### Assignment
Each record that follows must be reproduced exactly.

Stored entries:
++++++++++++++++++++

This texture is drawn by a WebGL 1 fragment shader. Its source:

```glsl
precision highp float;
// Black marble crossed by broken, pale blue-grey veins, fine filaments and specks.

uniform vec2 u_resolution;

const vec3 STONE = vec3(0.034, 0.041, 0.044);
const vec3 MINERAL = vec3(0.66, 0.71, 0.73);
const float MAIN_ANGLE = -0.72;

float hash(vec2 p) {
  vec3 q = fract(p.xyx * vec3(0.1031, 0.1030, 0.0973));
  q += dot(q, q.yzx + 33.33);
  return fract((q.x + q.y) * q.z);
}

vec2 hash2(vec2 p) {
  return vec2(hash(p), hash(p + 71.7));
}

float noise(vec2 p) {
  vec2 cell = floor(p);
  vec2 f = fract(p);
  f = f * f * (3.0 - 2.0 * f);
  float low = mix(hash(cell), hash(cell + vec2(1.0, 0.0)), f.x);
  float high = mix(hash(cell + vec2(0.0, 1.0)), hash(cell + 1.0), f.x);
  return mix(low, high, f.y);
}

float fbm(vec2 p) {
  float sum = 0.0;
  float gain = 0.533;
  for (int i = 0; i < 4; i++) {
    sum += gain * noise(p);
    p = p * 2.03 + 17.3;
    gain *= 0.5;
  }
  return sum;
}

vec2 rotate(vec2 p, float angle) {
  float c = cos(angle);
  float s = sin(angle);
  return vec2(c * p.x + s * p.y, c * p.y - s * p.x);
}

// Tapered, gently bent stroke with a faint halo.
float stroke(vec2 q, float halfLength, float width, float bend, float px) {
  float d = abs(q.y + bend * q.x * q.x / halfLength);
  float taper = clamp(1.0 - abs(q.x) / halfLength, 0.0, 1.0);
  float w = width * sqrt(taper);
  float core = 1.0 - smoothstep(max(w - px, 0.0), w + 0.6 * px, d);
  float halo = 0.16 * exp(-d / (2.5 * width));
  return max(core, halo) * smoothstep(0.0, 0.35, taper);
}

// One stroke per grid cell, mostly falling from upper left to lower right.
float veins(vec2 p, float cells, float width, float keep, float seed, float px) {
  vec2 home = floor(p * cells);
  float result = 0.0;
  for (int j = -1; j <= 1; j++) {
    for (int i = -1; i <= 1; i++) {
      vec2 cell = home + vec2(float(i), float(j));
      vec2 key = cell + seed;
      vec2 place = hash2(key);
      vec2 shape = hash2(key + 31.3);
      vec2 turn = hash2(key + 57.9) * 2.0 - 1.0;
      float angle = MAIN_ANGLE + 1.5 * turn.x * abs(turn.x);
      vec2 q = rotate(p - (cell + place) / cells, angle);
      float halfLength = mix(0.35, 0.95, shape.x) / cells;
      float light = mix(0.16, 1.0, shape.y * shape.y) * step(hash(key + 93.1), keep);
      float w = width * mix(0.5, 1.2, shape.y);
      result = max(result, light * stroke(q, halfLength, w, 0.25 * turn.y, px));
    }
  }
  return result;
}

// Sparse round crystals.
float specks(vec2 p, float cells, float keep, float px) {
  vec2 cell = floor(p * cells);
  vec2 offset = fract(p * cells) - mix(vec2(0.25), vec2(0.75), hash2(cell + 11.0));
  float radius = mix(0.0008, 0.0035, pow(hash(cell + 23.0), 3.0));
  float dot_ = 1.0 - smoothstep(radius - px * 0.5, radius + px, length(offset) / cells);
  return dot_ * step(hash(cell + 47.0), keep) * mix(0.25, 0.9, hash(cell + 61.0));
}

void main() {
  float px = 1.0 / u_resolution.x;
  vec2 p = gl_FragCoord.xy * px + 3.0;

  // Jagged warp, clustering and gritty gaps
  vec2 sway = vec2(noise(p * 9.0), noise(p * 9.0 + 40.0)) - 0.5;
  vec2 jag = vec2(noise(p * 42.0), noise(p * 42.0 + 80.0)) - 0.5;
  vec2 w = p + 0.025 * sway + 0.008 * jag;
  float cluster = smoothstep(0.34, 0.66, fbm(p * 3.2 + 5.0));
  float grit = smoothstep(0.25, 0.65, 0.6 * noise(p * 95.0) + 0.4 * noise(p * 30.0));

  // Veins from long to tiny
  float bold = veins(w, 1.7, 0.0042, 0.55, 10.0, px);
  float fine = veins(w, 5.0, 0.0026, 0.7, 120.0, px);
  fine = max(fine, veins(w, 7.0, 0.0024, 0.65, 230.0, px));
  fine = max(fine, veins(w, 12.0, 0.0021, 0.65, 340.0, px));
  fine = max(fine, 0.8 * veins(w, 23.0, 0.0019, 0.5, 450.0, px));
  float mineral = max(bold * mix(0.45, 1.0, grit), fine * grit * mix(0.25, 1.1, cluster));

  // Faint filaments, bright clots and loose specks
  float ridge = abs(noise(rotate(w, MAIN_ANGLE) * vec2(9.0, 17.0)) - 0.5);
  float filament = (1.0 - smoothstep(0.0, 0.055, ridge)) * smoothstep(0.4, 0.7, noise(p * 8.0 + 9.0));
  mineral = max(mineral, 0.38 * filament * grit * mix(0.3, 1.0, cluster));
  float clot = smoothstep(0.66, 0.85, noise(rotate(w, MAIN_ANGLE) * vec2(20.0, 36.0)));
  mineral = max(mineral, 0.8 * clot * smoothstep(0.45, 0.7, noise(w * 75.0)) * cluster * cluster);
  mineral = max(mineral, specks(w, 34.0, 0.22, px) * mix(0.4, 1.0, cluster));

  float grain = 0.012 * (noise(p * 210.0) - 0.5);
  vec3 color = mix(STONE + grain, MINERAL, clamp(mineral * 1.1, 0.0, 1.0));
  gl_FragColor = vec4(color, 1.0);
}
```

++++++++++++++++++++

### Exercise answer
This texture is drawn by a WebGL 1 fragment shader. Its source:

```glsl
precision highp float;
// Black marble crossed by broken, pale blue-grey veins, fine filaments and specks.

uniform vec2 u_resolution;

const vec3 STONE = vec3(0.034, 0.041, 0.044);
const vec3 MINERAL = vec3(0.66, 0.71, 0.73);
const float MAIN_ANGLE = -0.72;

float hash(vec2 p) {
  vec3 q = fract(p.xyx * vec3(0.1031, 0.1030, 0.0973));
  q += dot(q, q.yzx + 33.33);
  return fract((q.x + q.y) * q.z);
}

vec2 hash2(vec2 p) {
  return vec2(hash(p), hash(p + 71.7));
}

float noise(vec2 p) {
  vec2 cell = floor(p);
  vec2 f = fract(p);
  f = f * f * (3.0 - 2.0 * f);
  float low = mix(hash(cell), hash(cell + vec2(1.0, 0.0)), f.x);
  float high = mix(hash(cell + vec2(0.0, 1.0)), hash(cell + 1.0), f.x);
  return mix(low, high, f.y);
}

float fbm(vec2 p) {
  float sum = 0.0;
  float gain = 0.533;
  for (int i = 0; i < 4; i++) {
    sum += gain * noise(p);
    p = p * 2.03 + 17.3;
    gain *= 0.5;
  }
  return sum;
}

vec2 rotate(vec2 p, float angle) {
  float c = cos(angle);
  float s = sin(angle);
  return vec2(c * p.x + s * p.y, c * p.y - s * p.x);
}

// Tapered, gently bent stroke with a faint halo.
float stroke(vec2 q, float halfLength, float width, float bend, float px) {
  float d = abs(q.y + bend * q.x * q.x / halfLength);
  float taper = clamp(1.0 - abs(q.x) / halfLength, 0.0, 1.0);
  float w = width * sqrt(taper);
  float core = 1.0 - smoothstep(max(w - px, 0.0), w + 0.6 * px, d);
  float halo = 0.16 * exp(-d / (2.5 * width));
  return max(core, halo) * smoothstep(0.0, 0.35, taper);
}

// One stroke per grid cell, mostly falling from upper left to lower right.
float veins(vec2 p, float cells, float width, float keep, float seed, float px) {
  vec2 home = floor(p * cells);
  float result = 0.0;
  for (int j = -1; j <= 1; j++) {
    for (int i = -1; i <= 1; i++) {
      vec2 cell = home + vec2(float(i), float(j));
      vec2 key = cell + seed;
      vec2 place = hash2(key);
      vec2 shape = hash2(key + 31.3);
      vec2 turn = hash2(key + 57.9) * 2.0 - 1.0;
      float angle = MAIN_ANGLE + 1.5 * turn.x * abs(turn.x);
      vec2 q = rotate(p - (cell + place) / cells, angle);
      float halfLength = mix(0.35, 0.95, shape.x) / cells;
      float light = mix(0.16, 1.0, shape.y * shape.y) * step(hash(key + 93.1), keep);
      float w = width * mix(0.5, 1.2, shape.y);
      result = max(result, light * stroke(q, halfLength, w, 0.25 * turn.y, px));
    }
  }
  return result;
}

// Sparse round crystals.
float specks(vec2 p, float cells, float keep, float px) {
  vec2 cell = floor(p * cells);
  vec2 offset = fract(p * cells) - mix(vec2(0.25), vec2(0.75), hash2(cell + 11.0));
  float radius = mix(0.0008, 0.0035, pow(hash(cell + 23.0), 3.0));
  float dot_ = 1.0 - smoothstep(radius - px * 0.5, radius + px, length(offset) / cells);
  return dot_ * step(hash(cell + 47.0), keep) * mix(0.25, 0.9, hash(cell + 61.0));
}

void main() {
  float px = 1.0 / u_resolution.x;
  vec2 p = gl_FragCoord.xy * px + 3.0;

  // Jagged warp, clustering and gritty gaps
  vec2 sway = vec2(noise(p * 9.0), noise(p * 9.0 + 40.0)) - 0.5;
  vec2 jag = vec2(noise(p * 42.0), noise(p * 42.0 + 80.0)) - 0.5;
  vec2 w = p + 0.025 * sway + 0.008 * jag;
  float cluster = smoothstep(0.34, 0.66, fbm(p * 3.2 + 5.0));
  float grit = smoothstep(0.25, 0.65, 0.6 * noise(p * 95.0) + 0.4 * noise(p * 30.0));

  // Veins from long to tiny
  float bold = veins(w, 1.7, 0.0042, 0.55, 10.0, px);
  float fine = veins(w, 5.0, 0.0026, 0.7, 120.0, px);
  fine = max(fine, veins(w, 7.0, 0.0024, 0.65, 230.0, px));
  fine = max(fine, veins(w, 12.0, 0.0021, 0.65, 340.0, px));
  fine = max(fine, 0.8 * veins(w, 23.0, 0.0019, 0.5, 450.0, px));
  float mineral = max(bold * mix(0.45, 1.0, grit), fine * grit * mix(0.25, 1.1, cluster));

  // Faint filaments, bright clots and loose specks
  float ridge = abs(noise(rotate(w, MAIN_ANGLE) * vec2(9.0, 17.0)) - 0.5);
  float filament = (1.0 - smoothstep(0.0, 0.055, ridge)) * smoothstep(0.4, 0.7, noise(p * 8.0 + 9.0));
  mineral = max(mineral, 0.38 * filament * grit * mix(0.3, 1.0, cluster));
  float clot = smoothstep(0.66, 0.85, noise(rotate(w, MAIN_ANGLE) * vec2(20.0, 36.0)));
  mineral = max(mineral, 0.8 * clot * smoothstep(0.45, 0.7, noise(w * 75.0)) * cluster * cluster);
  mineral = max(mineral, specks(w, 34.0, 0.22, px) * mix(0.4, 1.0, cluster));

  float grain = 0.012 * (noise(p * 210.0) - 0.5);
  vec3 color = mix(STONE + grain, MINERAL, clamp(mineral * 1.1, 0.0, 1.0));
  gl_FragColor = vec4(color, 1.0);
}
```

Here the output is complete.